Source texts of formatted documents
::::::::::
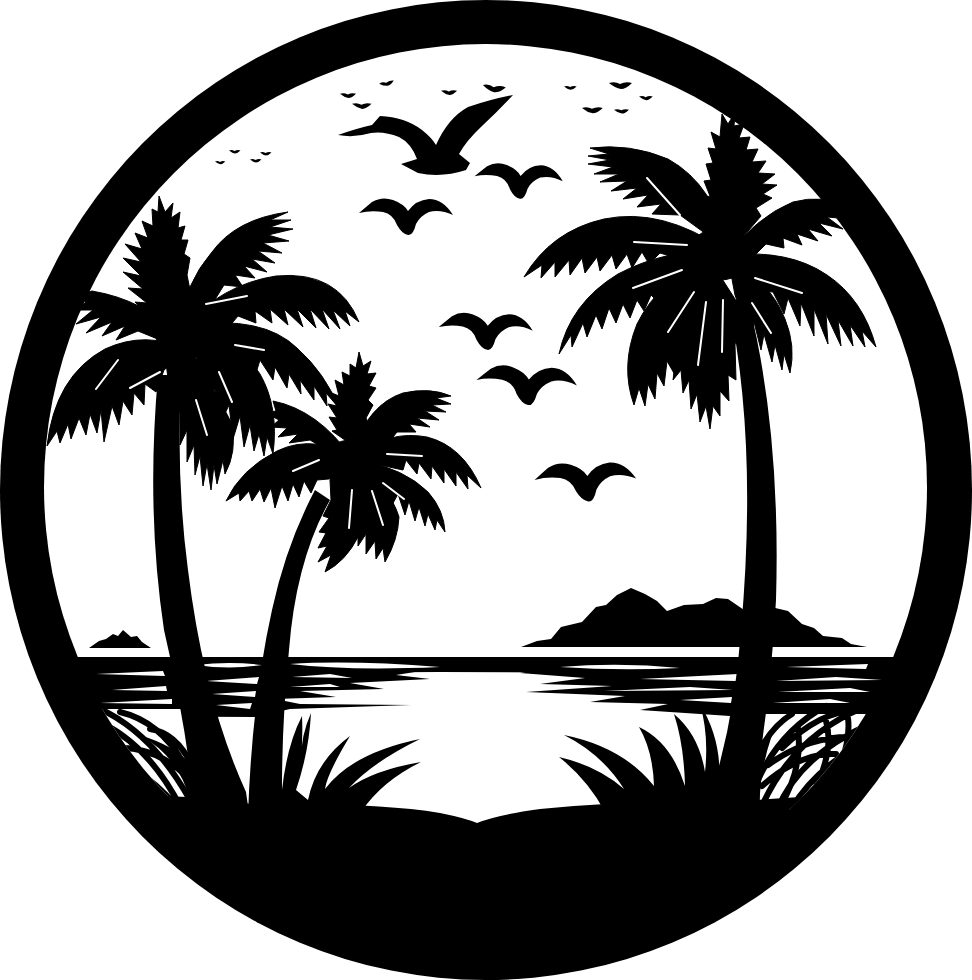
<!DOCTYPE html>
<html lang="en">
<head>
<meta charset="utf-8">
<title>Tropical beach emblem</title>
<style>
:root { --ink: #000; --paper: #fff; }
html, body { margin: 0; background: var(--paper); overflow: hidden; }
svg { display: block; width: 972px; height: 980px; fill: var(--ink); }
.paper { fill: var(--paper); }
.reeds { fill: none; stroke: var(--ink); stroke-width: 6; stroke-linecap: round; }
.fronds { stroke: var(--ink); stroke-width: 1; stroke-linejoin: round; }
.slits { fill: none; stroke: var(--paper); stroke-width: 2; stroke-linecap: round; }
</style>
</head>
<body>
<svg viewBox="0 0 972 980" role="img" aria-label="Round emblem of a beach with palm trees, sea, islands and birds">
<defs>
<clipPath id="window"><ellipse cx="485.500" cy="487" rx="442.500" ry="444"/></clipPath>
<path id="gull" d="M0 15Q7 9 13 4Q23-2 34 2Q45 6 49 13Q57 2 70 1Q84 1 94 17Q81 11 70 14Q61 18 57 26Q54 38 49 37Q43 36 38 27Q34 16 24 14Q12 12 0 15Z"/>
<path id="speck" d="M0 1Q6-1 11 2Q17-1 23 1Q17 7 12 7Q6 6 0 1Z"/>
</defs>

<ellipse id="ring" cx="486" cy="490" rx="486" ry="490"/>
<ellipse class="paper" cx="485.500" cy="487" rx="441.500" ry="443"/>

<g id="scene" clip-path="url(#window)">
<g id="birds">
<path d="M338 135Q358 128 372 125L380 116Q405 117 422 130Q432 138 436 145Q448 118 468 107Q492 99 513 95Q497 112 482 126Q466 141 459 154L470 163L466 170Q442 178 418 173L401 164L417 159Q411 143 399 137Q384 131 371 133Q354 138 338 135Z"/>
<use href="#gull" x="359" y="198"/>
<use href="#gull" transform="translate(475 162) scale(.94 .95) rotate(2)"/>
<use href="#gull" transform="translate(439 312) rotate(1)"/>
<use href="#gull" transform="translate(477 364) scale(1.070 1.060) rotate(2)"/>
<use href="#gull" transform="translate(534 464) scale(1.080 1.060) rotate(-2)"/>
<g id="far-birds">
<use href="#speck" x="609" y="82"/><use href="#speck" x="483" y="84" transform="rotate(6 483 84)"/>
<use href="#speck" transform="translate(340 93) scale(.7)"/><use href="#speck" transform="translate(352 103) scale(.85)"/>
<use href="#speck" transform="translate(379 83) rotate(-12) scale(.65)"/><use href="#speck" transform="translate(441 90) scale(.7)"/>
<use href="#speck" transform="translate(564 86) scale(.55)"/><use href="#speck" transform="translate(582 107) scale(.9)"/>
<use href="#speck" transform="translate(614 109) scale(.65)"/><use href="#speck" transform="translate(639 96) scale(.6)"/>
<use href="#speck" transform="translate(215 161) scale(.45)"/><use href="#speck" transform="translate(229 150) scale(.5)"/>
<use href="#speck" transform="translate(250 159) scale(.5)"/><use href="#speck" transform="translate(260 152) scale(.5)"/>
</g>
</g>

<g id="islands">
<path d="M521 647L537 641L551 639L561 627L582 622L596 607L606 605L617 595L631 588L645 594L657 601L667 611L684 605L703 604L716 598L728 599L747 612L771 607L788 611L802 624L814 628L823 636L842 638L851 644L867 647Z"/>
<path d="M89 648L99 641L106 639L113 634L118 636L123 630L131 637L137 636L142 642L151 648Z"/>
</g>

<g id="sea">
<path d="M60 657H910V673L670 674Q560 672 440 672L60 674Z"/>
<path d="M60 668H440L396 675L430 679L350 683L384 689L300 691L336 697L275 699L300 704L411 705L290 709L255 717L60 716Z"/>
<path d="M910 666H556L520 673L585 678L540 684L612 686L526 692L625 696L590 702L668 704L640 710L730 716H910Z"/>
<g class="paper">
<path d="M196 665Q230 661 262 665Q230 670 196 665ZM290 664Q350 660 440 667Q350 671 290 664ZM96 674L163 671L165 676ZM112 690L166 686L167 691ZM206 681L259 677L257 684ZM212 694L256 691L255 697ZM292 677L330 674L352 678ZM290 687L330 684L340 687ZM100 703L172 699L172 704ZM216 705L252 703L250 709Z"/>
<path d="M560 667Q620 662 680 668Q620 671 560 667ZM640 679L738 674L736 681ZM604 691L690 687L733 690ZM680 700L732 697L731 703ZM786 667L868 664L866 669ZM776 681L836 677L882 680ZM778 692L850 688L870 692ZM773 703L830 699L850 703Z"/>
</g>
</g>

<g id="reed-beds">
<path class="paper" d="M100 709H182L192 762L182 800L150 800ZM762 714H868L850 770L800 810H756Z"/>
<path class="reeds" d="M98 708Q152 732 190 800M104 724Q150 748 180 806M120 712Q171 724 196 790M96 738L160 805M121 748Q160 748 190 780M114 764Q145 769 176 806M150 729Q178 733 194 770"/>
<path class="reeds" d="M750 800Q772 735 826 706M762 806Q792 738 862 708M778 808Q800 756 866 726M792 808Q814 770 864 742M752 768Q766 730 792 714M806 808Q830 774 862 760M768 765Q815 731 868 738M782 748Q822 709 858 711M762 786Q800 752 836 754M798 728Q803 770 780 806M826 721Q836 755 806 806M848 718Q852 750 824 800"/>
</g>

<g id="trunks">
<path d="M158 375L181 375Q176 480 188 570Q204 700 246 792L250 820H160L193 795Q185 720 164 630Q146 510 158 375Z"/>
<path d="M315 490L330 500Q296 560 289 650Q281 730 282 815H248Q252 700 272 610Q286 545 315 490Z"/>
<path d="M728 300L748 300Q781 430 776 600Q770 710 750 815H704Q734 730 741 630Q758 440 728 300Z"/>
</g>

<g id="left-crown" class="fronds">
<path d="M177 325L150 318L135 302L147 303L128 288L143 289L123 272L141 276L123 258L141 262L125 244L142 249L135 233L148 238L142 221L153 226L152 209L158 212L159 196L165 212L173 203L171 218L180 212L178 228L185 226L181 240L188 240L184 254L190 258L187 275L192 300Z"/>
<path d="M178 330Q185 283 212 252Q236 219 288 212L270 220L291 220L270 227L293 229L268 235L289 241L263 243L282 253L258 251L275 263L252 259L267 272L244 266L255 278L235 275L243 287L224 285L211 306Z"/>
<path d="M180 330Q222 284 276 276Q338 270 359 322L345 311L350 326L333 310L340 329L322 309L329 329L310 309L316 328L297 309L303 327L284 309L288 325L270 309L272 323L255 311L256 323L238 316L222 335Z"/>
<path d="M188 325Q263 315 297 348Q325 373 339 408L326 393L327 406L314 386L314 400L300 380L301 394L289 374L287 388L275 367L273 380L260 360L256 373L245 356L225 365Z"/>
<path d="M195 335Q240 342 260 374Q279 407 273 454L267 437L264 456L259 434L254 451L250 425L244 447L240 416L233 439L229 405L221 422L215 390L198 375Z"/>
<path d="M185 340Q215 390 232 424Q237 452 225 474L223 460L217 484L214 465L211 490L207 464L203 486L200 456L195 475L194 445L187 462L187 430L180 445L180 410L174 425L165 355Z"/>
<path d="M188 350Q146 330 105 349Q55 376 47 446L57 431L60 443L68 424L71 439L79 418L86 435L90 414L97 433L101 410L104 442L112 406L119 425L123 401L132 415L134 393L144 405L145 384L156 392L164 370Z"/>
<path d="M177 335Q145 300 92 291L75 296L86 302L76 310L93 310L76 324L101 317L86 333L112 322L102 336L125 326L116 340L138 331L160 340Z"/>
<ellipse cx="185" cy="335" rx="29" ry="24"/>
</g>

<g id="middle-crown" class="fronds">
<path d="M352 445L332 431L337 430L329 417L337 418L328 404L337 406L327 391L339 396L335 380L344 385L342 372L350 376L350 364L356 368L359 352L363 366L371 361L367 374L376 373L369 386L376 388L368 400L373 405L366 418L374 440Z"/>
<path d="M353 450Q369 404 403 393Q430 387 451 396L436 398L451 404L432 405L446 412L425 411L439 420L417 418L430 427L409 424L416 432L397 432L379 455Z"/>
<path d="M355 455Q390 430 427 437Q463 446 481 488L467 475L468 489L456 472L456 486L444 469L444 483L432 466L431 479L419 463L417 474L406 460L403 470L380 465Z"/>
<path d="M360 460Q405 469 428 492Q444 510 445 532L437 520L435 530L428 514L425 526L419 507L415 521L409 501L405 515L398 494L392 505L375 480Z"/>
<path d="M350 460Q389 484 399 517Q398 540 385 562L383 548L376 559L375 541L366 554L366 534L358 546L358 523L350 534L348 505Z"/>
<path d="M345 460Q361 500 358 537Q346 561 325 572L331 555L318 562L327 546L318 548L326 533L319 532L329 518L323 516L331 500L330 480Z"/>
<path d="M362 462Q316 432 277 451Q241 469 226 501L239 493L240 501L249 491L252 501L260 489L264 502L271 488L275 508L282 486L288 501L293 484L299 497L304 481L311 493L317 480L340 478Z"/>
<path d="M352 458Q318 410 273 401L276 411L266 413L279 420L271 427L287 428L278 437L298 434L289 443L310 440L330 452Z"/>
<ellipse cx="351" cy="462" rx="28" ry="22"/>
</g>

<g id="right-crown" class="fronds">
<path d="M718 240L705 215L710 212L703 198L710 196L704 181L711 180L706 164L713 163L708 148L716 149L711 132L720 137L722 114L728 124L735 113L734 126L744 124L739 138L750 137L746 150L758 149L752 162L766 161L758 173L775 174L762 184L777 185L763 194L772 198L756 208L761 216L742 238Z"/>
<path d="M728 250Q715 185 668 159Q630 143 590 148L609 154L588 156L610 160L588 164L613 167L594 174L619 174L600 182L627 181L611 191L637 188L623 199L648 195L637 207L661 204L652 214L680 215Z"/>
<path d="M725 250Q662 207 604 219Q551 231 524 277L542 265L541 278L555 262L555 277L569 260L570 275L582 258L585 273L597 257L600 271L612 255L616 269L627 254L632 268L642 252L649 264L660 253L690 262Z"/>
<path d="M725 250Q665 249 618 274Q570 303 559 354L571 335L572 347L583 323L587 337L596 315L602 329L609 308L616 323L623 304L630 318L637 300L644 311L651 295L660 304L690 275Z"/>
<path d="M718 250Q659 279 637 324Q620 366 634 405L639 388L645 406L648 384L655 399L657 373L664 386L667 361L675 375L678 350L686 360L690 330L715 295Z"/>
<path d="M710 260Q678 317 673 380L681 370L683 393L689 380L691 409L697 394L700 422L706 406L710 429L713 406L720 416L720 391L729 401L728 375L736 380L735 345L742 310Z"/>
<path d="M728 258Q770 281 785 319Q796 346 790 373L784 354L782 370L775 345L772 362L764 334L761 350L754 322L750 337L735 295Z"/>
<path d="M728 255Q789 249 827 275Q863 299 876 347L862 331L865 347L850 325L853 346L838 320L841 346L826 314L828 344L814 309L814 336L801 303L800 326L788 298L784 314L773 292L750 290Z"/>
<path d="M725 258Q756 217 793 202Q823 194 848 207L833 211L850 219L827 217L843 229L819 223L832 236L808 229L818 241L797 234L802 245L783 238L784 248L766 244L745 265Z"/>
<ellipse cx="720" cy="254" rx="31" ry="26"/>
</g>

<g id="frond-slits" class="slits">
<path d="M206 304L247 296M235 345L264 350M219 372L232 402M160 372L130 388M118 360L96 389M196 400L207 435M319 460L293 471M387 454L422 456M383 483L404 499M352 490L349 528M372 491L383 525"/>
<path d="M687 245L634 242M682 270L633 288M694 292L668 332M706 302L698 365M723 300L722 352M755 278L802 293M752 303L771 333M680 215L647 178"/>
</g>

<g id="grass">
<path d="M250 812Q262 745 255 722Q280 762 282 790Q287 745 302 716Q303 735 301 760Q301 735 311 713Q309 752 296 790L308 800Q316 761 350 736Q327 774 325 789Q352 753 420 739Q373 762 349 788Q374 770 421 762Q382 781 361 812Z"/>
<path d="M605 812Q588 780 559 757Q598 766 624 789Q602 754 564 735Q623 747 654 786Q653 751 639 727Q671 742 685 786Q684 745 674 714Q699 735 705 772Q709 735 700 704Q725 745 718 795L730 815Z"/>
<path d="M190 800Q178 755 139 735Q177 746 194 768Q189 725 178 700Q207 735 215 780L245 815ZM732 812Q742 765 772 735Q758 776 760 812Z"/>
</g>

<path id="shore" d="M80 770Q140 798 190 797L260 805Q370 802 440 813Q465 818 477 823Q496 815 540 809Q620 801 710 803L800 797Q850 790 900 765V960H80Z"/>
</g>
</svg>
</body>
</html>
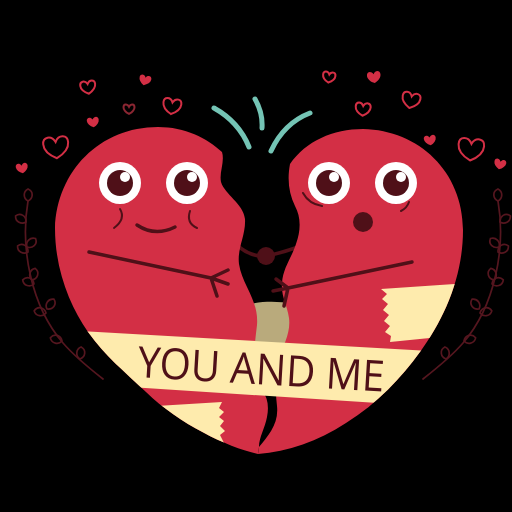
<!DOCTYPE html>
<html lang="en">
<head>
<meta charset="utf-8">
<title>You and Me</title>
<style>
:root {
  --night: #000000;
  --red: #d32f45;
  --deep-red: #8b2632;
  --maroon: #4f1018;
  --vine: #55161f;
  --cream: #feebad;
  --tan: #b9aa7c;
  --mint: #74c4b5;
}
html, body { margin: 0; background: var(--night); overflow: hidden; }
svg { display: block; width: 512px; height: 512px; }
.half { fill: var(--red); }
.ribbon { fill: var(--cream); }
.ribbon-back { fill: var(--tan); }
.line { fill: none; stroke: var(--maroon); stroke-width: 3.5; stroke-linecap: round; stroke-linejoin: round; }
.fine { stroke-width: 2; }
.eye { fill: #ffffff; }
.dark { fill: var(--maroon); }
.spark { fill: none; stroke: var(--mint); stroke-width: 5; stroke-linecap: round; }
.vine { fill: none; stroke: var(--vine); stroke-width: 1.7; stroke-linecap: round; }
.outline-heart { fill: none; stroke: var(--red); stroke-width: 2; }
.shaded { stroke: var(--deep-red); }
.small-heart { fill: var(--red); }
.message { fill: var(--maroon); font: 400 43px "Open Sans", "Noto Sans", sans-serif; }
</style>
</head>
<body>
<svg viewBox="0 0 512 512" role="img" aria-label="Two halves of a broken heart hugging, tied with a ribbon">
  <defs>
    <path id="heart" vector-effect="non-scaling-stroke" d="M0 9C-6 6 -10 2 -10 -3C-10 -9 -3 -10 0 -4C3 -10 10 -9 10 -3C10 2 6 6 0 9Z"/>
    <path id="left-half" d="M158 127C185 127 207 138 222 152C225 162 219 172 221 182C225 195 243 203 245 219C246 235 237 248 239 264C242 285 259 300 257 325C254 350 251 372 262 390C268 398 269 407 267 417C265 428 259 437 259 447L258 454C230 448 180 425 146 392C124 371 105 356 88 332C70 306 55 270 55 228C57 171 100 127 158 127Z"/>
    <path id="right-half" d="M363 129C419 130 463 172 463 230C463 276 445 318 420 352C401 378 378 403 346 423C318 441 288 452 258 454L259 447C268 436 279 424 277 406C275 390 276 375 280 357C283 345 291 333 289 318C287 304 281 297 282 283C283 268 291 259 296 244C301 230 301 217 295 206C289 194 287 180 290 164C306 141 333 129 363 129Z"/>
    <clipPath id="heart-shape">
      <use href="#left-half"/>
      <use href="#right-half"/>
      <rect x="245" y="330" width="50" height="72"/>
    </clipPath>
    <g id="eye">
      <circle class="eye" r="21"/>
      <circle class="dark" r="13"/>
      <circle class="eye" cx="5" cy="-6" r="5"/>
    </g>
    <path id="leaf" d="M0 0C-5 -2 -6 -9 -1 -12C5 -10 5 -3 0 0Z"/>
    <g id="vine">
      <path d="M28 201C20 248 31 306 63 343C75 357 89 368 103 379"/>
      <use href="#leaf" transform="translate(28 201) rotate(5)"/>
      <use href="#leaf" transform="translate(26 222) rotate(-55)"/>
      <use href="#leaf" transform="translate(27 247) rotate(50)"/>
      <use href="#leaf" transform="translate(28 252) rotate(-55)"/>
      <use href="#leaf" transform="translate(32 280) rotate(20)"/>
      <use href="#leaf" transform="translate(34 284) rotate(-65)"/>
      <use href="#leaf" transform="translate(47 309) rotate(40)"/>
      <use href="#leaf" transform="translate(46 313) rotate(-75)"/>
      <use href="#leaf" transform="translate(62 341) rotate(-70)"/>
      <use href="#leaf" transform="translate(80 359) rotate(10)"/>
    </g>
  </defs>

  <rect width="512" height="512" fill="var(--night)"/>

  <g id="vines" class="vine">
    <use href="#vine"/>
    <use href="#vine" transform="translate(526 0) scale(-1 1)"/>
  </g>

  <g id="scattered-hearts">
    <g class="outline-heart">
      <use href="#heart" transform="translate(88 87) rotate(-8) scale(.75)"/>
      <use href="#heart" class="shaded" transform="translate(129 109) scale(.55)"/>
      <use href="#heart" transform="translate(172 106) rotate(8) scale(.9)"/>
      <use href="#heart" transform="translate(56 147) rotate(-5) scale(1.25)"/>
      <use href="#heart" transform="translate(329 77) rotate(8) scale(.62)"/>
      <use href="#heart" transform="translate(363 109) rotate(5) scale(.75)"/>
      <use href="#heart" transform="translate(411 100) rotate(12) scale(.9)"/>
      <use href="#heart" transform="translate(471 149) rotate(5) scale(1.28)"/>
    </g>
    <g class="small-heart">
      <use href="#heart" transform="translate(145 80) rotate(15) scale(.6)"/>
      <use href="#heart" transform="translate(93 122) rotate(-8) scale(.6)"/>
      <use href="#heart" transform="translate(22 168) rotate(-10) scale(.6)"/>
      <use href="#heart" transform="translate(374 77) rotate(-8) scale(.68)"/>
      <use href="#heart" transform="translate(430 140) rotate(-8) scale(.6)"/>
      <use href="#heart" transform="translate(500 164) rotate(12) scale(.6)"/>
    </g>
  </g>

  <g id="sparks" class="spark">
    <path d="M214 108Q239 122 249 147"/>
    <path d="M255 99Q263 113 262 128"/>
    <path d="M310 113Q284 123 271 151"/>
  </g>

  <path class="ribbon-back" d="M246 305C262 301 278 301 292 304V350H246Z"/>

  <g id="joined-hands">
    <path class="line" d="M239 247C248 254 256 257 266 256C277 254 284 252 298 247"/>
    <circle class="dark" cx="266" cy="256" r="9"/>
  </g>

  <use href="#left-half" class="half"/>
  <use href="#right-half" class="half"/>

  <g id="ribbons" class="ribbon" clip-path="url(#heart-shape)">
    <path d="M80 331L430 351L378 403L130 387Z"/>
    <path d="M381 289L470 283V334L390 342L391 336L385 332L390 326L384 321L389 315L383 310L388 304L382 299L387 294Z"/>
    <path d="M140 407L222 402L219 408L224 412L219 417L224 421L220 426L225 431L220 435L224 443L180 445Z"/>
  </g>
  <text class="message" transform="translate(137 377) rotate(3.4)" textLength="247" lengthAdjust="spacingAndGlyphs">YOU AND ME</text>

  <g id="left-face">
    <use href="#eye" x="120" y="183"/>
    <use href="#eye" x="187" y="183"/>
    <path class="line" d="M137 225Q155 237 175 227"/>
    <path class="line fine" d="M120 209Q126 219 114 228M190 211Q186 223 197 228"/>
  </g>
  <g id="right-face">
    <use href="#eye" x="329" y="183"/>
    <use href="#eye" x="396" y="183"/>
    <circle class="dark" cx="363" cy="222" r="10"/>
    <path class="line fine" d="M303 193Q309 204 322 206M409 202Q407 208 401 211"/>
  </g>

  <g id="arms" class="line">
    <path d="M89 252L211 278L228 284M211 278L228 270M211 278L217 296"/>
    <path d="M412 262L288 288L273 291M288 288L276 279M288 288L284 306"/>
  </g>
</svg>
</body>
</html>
::::::::::
## [WHAT IS BEING ASKED]
For this exercise, please output exactly the lines above starting at the line with "108Q239 122 249" and ending at the line with "331L430 351L378 403L130", ends included.

## [RESPONSE BOX]
    <path d="M214 108Q239 122 249 147"/>
    <path d="M255 99Q263 113 262 128"/>
    <path d="M310 113Q284 123 271 151"/>
  </g>

  <path class="ribbon-back" d="M246 305C262 301 278 301 292 304V350H246Z"/>

  <g id="joined-hands">
    <path class="line" d="M239 247C248 254 256 257 266 256C277 254 284 252 298 247"/>
    <circle class="dark" cx="266" cy="256" r="9"/>
  </g>

  <use href="#left-half" class="half"/>
  <use href="#right-half" class="half"/>

  <g id="ribbons" class="ribbon" clip-path="url(#heart-shape)">
    <path d="M80 331L430 351L378 403L130 387Z"/>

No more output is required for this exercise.